+++ Source data

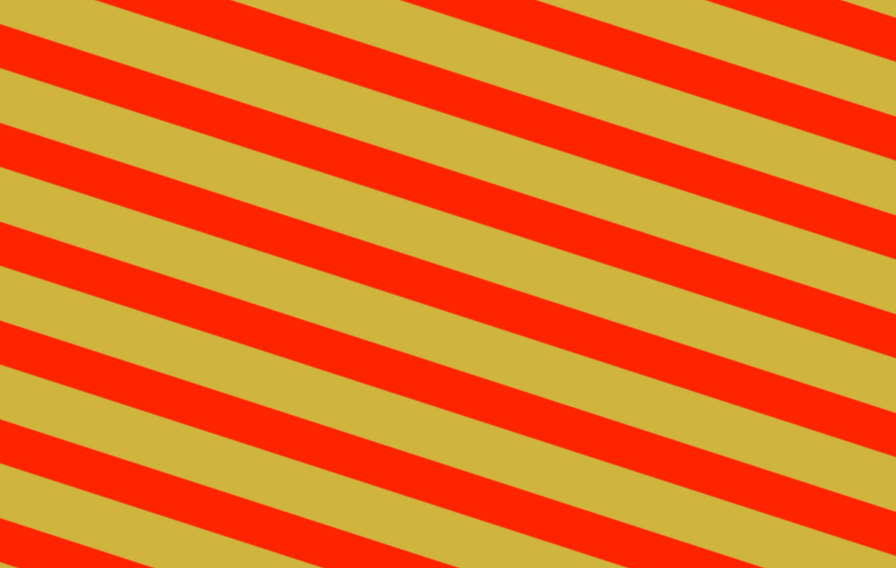
Reproduce this pattern procedurally as a Shadertoy shader.

```glsl
// Flat diagonal stripes: red bands falling to the right over a mustard ground.
// A rotated coordinate is repeated with fract; the distance to the nearest
// band centre is then turned into an antialiased mask.

const vec3 GROUND_COLOR = vec3(0.81, 0.71, 0.24);
const vec3 STRIPE_COLOR = vec3(0.995, 0.14, 0.0);

// Lengths are fractions of the canvas height
const float TILT_DEGREES = 17.95;   // downward slope towards the right
const float PERIOD       = 0.1655;  // spacing, measured across the stripes
const float STRIPE_WIDTH = 0.0737;  // thickness of one red band
const float STRIPE_SHIFT = -0.0100; // offset of the middle band from the centre
const float EDGE_SOFT    = 0.0022;  // half width of the edge blend

// Signed distance to the nearest stripe, negative inside
float stripeDistance(vec2 p) {
    float tilt = radians(TILT_DEGREES);
    float across = dot(p, vec2(sin(tilt), cos(tilt))) - STRIPE_SHIFT;
    float fromCentre = (fract(across / PERIOD + 0.5) - 0.5) * PERIOD;
    return abs(fromCentre) - 0.5 * STRIPE_WIDTH;
}

void mainImage(out vec4 fragColor, in vec2 fragCoord) {
    // Centred coordinates, one unit per canvas height
    vec2 p = (fragCoord - 0.5 * iResolution.xy) / iResolution.y;

    // Blend over at least a pixel on small canvases
    float soft = max(EDGE_SOFT, 0.7 / iResolution.y);
    float stripe = 1.0 - smoothstep(-soft, soft, stripeDistance(p));

    fragColor = vec4(mix(GROUND_COLOR, STRIPE_COLOR, stripe), 1.0);
}
```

++++++

#### [Work request]
Find each line of the data above that holds the word "float", then copy it.

#### [Answer space]
const float TILT_DEGREES = 17.95;   // downward slope towards the right
const float PERIOD       = 0.1655;  // spacing, measured across the stripes
const float STRIPE_WIDTH = 0.0737;  // thickness of one red band
const float STRIPE_SHIFT = -0.0100; // offset of the middle band from the centre
const float EDGE_SOFT    = 0.0022;  // half width of the edge blend
float stripeDistance(vec2 p) {
    float tilt = radians(TILT_DEGREES);
    float across = dot(p, vec2(sin(tilt), cos(tilt))) - STRIPE_SHIFT;
    float fromCentre = (fract(across / PERIOD + 0.5) - 0.5) * PERIOD;
    float soft = max(EDGE_SOFT, 0.7 / iResolution.y);
    float stripe = 1.0 - smoothstep(-soft, soft, stripeDistance(p));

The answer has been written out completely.